# [WORK ITEM]
Show every line from the entries that follow which holds the word "const".

*** Opening INFORMATION PROVIDED ***

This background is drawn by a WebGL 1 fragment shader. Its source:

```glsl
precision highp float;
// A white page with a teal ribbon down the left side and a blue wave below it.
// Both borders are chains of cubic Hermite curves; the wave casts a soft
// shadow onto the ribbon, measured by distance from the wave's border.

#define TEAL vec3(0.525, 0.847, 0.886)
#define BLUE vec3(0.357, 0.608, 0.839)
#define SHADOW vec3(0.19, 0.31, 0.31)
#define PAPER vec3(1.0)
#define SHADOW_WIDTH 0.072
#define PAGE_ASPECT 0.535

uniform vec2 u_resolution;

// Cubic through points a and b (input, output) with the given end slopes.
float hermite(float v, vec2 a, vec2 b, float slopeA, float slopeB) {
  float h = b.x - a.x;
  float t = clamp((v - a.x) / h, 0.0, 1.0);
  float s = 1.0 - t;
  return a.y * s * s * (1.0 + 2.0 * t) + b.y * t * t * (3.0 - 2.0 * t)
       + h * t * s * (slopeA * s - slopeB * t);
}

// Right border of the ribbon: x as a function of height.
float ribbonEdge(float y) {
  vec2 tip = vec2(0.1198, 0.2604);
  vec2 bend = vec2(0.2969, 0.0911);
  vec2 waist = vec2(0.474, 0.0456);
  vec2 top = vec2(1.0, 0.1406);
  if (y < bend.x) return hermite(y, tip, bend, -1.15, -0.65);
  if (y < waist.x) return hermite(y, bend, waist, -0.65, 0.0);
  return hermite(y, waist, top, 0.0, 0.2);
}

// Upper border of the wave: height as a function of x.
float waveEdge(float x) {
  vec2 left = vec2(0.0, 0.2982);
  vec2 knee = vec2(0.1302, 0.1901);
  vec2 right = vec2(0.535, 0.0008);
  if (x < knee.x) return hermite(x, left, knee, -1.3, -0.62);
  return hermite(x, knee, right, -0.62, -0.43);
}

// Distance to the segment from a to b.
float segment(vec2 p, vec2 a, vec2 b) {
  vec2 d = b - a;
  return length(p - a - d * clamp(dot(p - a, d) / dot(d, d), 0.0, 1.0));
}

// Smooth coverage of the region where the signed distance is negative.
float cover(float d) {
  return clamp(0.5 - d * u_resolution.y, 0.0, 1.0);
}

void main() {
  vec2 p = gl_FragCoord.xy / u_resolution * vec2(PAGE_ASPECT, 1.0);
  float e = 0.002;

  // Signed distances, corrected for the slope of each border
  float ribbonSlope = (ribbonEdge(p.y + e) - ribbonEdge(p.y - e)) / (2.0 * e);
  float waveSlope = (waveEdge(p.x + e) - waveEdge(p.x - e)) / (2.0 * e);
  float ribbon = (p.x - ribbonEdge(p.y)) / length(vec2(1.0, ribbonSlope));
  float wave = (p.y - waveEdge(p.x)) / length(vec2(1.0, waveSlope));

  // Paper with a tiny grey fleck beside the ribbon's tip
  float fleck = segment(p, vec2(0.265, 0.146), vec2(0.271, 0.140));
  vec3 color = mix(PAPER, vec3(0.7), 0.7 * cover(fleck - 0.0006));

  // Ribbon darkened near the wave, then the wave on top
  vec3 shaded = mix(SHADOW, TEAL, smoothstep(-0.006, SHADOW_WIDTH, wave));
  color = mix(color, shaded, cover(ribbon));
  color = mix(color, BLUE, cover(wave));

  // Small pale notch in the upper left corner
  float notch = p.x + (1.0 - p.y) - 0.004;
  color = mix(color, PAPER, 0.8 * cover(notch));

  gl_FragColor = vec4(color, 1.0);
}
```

*** Closing INFORMATION PROVIDED ***
*** Opening INFORMATION PROVIDED ***

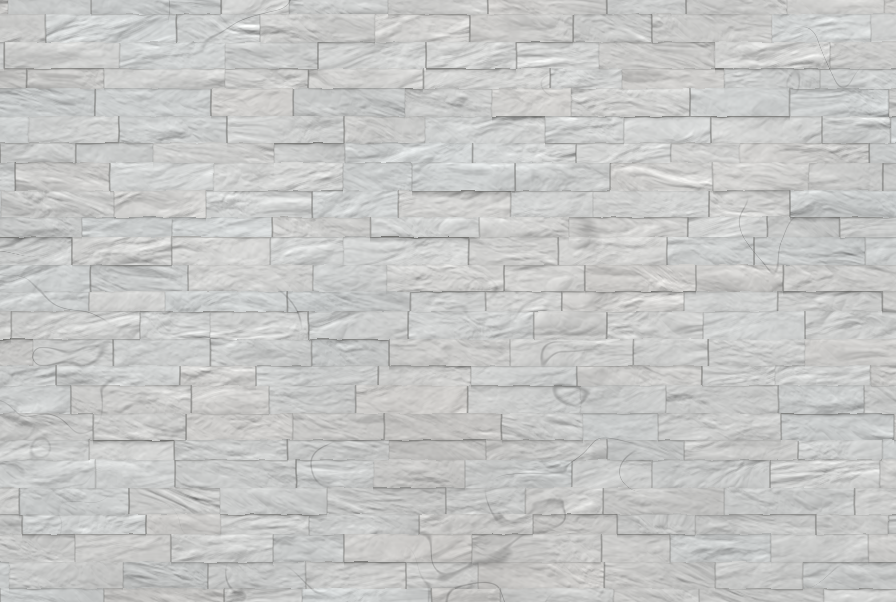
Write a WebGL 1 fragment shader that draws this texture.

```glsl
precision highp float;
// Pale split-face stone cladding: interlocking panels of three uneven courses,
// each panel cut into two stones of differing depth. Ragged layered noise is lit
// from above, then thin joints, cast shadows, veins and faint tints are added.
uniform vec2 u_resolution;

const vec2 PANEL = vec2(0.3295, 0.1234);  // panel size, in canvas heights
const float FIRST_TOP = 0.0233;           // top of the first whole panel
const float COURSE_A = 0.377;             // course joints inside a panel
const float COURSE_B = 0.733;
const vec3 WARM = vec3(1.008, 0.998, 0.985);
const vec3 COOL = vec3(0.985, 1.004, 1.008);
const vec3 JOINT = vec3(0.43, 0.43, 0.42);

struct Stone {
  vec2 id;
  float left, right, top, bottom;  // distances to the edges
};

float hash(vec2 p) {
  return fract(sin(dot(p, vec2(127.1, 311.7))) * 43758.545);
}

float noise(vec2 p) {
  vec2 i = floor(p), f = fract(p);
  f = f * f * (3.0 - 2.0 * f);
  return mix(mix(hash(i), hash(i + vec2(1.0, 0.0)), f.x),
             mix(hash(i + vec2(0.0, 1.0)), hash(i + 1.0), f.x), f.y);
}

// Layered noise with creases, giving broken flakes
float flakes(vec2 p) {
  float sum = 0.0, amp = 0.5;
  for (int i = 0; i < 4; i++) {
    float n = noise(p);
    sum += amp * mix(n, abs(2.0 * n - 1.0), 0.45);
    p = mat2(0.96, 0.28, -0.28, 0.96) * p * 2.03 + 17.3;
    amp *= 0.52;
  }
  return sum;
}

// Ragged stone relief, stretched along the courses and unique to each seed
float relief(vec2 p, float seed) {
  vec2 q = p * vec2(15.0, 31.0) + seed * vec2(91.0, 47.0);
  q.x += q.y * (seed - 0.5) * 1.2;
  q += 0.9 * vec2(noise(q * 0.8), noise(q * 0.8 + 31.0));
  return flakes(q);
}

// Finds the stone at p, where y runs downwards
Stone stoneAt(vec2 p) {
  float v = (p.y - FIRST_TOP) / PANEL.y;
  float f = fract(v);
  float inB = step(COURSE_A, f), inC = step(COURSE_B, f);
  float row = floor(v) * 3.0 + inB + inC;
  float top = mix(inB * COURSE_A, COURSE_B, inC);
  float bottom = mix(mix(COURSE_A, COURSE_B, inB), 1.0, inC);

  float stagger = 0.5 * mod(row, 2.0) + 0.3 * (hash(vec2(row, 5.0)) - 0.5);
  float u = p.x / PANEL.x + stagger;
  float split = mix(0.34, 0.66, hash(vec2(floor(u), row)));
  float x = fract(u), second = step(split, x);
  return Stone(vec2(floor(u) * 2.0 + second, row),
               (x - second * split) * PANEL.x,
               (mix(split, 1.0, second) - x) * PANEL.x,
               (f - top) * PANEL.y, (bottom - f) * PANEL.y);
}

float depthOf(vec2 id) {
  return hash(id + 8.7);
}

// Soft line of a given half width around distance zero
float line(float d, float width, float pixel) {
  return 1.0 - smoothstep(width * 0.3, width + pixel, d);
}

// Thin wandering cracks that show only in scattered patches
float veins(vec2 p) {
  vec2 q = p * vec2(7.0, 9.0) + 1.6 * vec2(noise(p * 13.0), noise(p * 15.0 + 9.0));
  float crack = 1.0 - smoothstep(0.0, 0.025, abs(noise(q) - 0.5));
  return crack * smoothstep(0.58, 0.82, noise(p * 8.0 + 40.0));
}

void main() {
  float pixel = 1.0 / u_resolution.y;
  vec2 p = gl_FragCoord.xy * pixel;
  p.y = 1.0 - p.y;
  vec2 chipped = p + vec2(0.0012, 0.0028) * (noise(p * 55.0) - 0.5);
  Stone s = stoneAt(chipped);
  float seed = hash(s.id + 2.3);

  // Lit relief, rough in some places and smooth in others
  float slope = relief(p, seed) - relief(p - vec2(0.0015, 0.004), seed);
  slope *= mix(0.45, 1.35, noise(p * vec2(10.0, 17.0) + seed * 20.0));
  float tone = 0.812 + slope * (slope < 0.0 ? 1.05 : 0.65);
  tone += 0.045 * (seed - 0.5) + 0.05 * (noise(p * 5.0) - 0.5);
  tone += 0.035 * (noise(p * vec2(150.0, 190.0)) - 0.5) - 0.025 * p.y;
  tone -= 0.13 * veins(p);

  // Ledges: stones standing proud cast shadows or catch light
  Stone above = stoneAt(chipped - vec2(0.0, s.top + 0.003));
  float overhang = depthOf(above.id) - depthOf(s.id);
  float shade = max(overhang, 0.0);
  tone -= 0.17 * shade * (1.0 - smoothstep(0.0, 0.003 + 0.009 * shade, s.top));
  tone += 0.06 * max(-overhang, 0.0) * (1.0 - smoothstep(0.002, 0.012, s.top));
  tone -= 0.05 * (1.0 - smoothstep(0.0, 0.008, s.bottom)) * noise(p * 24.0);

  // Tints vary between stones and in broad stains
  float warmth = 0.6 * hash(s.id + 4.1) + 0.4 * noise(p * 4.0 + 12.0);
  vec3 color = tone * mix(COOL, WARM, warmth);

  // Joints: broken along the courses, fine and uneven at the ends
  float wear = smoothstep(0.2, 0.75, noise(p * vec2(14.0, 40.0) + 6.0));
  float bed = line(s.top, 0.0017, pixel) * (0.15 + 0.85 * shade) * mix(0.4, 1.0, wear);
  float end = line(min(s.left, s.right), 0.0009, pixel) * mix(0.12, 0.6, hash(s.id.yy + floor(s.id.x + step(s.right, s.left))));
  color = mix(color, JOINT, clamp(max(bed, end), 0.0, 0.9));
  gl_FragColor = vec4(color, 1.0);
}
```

*** Closing INFORMATION PROVIDED ***

# [REPLY TO THE EXERCISE]
const vec2 PANEL = vec2(0.3295, 0.1234);  // panel size, in canvas heights
const float FIRST_TOP = 0.0233;           // top of the first whole panel
const float COURSE_A = 0.377;             // course joints inside a panel
const float COURSE_B = 0.733;
const vec3 WARM = vec3(1.008, 0.998, 0.985);
const vec3 COOL = vec3(0.985, 1.004, 1.008);
const vec3 JOINT = vec3(0.43, 0.43, 0.42);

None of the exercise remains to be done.